(Dataset excerpts begins)
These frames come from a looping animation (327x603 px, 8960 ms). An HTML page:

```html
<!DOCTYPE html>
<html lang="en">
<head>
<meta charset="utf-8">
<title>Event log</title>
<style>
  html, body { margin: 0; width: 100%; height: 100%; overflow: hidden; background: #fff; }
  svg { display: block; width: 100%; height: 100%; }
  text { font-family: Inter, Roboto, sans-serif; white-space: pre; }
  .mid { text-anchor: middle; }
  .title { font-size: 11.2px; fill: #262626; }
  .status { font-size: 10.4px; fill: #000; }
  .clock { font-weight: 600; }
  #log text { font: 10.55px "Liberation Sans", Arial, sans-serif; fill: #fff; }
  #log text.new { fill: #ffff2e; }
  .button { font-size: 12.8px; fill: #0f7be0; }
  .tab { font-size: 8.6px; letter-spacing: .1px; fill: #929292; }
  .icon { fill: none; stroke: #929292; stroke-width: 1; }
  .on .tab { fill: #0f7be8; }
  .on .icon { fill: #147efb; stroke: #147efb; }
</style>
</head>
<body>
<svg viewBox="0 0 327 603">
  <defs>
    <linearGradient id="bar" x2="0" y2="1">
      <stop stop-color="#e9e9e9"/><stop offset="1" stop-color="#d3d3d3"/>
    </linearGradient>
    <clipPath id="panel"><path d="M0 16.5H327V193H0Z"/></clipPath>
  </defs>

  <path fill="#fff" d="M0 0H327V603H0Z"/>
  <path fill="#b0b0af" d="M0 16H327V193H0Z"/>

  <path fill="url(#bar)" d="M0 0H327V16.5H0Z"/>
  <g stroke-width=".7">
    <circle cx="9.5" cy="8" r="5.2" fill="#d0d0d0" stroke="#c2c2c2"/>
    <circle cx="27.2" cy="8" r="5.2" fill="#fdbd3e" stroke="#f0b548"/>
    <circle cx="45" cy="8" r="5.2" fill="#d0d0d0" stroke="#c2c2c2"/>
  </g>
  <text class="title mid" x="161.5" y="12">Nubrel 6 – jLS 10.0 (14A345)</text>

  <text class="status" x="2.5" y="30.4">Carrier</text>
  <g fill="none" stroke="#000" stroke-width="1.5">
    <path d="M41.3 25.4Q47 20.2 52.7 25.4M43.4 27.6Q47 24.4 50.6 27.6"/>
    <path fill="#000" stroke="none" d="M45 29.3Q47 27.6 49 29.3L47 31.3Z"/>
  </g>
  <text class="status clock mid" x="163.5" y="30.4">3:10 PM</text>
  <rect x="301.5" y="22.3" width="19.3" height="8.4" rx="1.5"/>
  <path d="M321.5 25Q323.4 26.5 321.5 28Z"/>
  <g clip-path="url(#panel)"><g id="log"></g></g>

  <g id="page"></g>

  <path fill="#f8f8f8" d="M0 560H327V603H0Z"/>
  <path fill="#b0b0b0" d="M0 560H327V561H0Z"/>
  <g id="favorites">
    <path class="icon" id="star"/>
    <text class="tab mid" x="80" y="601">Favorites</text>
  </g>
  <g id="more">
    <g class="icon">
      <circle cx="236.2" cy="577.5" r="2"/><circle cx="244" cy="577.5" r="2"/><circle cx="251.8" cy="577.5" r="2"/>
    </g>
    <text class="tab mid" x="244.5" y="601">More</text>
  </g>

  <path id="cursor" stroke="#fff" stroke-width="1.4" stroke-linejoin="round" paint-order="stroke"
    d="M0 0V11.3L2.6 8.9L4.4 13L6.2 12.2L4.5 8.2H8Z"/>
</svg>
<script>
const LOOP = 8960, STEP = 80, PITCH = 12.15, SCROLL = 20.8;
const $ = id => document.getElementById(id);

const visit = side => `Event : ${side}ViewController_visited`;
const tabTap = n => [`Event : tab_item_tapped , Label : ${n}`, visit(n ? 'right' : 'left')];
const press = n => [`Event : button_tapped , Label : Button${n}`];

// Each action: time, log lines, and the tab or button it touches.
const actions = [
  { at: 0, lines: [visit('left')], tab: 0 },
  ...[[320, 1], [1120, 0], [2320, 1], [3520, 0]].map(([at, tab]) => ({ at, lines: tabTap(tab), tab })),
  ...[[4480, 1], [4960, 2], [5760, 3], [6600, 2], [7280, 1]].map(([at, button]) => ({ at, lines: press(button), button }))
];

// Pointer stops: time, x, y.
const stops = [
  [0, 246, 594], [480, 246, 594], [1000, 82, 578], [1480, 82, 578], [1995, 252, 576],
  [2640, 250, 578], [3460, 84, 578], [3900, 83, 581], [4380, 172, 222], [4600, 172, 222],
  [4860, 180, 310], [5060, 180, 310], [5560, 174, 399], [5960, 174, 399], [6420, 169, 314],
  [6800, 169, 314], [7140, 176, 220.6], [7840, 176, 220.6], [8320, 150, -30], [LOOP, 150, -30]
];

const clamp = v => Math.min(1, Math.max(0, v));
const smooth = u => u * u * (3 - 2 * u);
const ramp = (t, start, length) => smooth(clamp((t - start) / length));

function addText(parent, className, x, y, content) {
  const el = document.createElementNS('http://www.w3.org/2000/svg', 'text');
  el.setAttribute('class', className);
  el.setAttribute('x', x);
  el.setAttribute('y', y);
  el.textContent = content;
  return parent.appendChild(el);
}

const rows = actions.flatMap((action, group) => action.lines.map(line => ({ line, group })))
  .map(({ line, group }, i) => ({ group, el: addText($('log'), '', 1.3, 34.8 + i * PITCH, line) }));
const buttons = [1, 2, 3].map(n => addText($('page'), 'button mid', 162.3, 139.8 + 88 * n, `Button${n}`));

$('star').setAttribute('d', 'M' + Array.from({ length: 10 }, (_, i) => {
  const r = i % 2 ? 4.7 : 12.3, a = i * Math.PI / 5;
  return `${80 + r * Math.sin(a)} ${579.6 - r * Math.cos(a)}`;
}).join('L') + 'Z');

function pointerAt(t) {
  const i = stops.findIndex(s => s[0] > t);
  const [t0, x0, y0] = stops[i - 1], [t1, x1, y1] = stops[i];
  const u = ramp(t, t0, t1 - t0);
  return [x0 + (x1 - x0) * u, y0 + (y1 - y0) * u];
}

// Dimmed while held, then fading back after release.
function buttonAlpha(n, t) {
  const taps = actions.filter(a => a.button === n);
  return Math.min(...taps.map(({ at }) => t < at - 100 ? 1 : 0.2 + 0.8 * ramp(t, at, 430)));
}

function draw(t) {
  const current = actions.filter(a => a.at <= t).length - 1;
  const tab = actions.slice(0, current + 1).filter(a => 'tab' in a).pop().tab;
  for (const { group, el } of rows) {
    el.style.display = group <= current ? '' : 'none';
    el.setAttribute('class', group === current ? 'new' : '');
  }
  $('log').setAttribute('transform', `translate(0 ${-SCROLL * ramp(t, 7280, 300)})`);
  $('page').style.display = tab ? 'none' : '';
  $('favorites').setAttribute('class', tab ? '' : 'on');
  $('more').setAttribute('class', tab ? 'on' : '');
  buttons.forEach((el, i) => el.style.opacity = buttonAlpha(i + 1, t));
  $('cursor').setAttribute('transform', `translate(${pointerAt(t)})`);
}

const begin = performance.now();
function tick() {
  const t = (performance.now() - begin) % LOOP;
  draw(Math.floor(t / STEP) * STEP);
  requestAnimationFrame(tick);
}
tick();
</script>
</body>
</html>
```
(Dataset excerpts ends)
— What needs to be done —
Please list every line of the records that contains "none".

— Response box —
  .icon { fill: none; stroke: #929292; stroke-width: 1; }
  <g fill="none" stroke="#000" stroke-width="1.5">
    <path fill="#000" stroke="none" d="M45 29.3Q47 27.6 49 29.3L47 31.3Z"/>
    el.style.display = group <= current ? '' : 'none';
  $('page').style.display = tab ? 'none' : '';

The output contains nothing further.